● **WORK REQUIRED**: Where a line in the records below includes "float", pull that line out.

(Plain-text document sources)
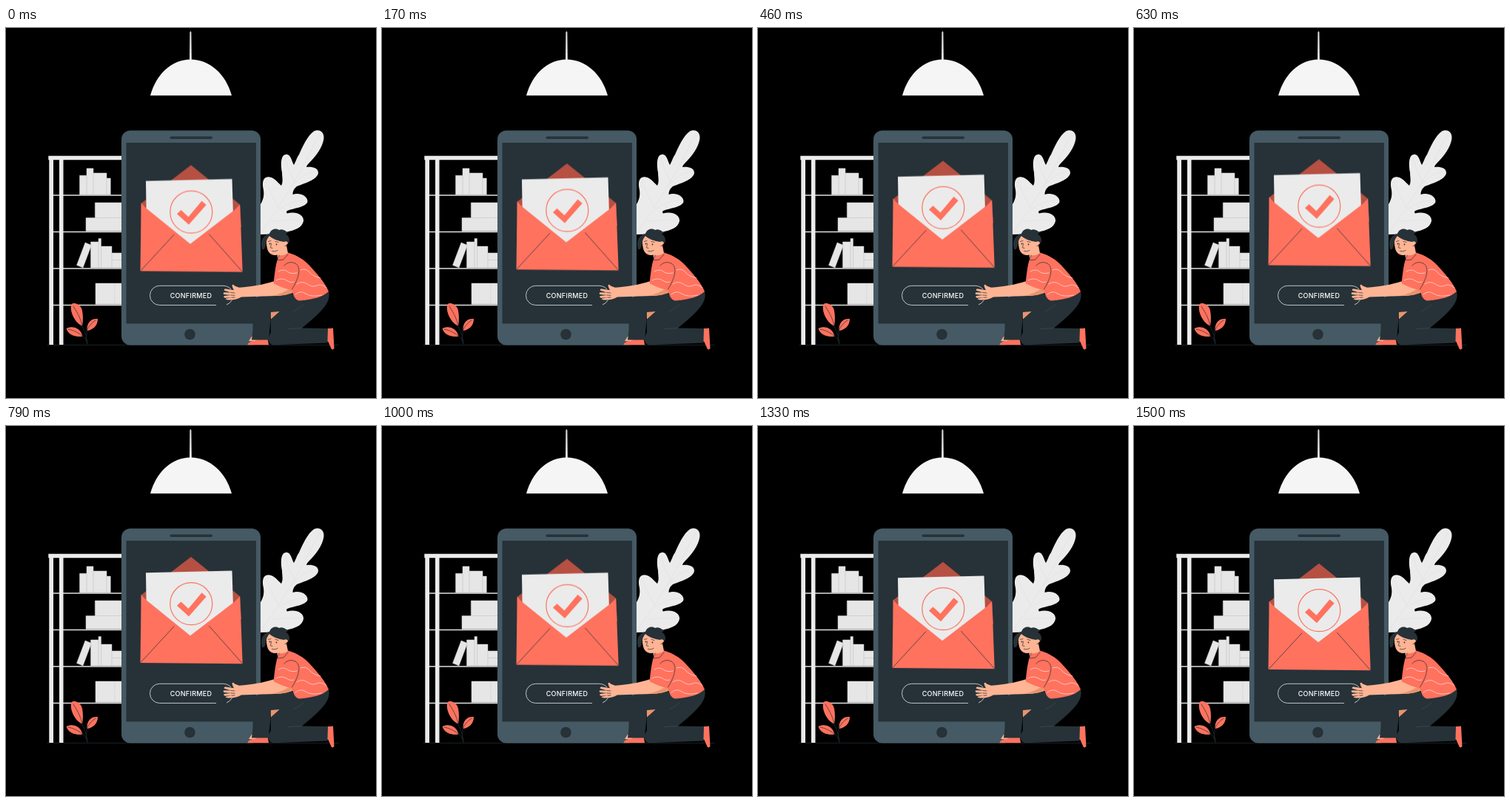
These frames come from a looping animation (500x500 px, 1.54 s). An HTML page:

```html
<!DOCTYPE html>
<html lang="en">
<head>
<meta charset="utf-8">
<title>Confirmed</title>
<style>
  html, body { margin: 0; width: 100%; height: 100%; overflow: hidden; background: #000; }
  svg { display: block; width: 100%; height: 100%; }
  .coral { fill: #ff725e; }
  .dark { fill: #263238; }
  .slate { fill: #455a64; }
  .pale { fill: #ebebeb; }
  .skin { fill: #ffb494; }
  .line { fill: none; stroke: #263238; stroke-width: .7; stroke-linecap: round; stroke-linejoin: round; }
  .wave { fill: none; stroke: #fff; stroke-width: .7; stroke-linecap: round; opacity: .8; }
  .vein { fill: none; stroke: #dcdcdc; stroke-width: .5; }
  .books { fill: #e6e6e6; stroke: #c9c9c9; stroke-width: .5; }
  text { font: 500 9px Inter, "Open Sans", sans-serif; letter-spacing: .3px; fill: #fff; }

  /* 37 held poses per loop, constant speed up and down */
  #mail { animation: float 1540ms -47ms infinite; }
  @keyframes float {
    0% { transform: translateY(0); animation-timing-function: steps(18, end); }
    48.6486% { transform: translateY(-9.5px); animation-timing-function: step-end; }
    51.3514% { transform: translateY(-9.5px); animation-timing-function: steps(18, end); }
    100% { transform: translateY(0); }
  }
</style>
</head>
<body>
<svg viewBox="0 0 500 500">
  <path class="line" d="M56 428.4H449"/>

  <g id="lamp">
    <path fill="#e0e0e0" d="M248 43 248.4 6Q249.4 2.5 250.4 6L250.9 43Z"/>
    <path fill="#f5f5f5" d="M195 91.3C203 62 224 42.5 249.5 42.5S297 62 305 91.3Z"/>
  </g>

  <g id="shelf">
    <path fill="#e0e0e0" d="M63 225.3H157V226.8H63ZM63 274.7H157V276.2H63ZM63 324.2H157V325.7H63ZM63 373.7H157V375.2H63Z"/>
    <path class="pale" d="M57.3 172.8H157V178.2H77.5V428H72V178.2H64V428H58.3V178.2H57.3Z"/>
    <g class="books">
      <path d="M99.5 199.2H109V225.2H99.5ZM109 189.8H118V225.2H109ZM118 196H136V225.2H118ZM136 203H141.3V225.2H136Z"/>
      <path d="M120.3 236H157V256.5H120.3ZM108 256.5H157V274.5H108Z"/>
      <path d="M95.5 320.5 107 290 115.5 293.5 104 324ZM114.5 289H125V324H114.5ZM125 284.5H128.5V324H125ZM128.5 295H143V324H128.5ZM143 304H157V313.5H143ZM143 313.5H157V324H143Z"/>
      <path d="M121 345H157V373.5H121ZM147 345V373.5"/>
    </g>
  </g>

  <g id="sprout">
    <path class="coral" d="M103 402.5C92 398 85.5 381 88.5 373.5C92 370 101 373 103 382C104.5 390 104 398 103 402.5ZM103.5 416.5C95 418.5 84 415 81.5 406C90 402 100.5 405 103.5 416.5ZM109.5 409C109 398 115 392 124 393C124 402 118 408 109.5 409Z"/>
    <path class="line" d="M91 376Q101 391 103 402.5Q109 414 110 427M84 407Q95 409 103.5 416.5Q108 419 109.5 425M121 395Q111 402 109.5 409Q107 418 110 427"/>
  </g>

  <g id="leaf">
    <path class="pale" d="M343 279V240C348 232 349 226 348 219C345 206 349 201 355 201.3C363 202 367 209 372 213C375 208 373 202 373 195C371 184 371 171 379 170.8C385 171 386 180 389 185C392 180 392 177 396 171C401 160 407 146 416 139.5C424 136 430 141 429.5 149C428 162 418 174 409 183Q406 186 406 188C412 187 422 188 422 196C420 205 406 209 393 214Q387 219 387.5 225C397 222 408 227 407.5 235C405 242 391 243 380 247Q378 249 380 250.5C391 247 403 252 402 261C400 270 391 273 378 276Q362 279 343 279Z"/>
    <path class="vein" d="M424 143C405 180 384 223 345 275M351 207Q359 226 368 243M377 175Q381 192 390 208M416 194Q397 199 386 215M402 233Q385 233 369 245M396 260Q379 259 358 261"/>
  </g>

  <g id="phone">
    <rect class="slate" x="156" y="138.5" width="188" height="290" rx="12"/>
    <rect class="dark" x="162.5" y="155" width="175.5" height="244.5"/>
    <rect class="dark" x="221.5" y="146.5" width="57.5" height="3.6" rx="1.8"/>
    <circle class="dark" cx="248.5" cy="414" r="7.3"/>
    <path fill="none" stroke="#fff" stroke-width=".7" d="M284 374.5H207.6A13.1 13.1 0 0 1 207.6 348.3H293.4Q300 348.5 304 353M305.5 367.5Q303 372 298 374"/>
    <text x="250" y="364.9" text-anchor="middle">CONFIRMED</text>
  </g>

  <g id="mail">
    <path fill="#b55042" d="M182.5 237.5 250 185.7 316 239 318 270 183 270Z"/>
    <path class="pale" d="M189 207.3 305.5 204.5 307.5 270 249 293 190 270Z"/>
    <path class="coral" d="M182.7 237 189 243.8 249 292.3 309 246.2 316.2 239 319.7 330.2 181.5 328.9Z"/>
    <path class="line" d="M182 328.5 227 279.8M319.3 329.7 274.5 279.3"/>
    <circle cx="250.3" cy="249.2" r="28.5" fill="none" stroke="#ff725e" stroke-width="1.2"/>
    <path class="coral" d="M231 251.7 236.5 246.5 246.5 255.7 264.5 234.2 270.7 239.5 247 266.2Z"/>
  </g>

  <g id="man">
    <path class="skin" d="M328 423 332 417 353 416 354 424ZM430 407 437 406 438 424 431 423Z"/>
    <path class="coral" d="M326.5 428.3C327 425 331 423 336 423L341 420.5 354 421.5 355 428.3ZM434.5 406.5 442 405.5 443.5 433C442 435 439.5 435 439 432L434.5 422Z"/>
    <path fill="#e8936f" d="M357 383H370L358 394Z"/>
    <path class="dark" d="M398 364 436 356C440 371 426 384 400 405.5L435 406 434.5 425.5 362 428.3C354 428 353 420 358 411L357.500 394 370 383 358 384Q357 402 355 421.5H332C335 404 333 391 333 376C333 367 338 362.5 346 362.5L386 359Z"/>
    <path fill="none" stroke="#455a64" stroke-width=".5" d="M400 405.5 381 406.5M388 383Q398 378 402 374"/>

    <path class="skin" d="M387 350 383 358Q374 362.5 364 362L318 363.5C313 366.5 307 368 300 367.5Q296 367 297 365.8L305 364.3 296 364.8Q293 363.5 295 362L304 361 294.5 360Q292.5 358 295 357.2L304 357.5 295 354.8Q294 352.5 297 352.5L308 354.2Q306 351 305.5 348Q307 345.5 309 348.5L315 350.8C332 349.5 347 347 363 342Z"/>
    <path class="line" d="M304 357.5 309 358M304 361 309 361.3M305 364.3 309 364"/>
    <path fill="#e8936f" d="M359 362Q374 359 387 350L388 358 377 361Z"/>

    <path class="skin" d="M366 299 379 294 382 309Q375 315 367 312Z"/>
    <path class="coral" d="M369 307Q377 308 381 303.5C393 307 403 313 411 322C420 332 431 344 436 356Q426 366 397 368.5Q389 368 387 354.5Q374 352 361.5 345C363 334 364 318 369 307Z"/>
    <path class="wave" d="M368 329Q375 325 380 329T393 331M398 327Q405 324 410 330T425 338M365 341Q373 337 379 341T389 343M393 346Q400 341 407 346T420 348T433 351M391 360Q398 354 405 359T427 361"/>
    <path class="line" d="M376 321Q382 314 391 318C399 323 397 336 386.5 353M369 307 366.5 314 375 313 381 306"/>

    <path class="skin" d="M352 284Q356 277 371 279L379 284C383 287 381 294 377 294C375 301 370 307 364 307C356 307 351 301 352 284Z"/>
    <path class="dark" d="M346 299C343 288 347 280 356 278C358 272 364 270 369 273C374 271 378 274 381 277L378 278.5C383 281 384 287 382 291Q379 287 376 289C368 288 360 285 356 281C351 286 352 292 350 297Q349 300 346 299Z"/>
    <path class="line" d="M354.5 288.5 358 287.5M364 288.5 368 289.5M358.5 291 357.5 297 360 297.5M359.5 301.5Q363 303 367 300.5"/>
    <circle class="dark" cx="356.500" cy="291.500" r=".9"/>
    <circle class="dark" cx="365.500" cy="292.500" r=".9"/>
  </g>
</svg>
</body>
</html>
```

● **FINAL ANSWER**:
  #mail { animation: float 1540ms -47ms infinite; }
  @keyframes float {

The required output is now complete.